+++ The data

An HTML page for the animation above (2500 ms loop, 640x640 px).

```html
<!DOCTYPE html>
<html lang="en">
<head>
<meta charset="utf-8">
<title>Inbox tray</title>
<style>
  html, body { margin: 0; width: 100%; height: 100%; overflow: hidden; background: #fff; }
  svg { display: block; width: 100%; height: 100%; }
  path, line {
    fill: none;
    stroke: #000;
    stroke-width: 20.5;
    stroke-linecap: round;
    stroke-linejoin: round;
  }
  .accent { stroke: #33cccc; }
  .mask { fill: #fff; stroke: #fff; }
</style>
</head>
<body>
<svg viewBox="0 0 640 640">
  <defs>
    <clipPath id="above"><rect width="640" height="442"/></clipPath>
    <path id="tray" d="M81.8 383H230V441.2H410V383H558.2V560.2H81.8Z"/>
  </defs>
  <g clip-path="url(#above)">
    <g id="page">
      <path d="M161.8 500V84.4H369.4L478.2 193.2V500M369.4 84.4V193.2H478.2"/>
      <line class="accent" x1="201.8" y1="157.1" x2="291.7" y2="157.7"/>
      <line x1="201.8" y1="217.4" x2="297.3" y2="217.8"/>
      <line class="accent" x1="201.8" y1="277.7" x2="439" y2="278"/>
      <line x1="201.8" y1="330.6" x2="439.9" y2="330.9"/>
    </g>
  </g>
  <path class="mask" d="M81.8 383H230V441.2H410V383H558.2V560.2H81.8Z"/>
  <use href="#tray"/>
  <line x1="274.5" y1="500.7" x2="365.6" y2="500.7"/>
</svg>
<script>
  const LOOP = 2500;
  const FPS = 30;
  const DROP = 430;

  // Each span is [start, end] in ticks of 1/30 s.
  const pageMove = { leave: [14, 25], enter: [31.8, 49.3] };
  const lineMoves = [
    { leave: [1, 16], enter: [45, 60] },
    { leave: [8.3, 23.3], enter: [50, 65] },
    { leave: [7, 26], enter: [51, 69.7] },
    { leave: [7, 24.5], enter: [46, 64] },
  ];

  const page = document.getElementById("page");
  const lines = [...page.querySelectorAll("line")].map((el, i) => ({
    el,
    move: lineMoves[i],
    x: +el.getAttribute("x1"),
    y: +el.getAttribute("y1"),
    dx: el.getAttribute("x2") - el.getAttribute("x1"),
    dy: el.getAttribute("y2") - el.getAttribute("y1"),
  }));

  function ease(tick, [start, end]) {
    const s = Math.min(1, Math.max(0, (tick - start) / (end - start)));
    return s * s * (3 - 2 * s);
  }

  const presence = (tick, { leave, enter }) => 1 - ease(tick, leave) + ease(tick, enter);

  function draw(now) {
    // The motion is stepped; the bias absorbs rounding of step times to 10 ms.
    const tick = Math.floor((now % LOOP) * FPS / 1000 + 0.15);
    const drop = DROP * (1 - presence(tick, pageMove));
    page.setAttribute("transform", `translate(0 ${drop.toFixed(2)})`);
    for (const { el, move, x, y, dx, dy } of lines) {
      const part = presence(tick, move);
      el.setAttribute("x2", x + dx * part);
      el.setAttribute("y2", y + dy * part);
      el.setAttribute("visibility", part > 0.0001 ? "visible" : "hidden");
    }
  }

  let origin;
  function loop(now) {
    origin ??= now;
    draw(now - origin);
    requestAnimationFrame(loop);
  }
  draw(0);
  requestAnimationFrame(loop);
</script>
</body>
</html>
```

++++++

**Action item**
Find each line in the records holding the string "requestAnimationFrame" and show it.

**Response to the task**
    requestAnimationFrame(loop);
  requestAnimationFrame(loop);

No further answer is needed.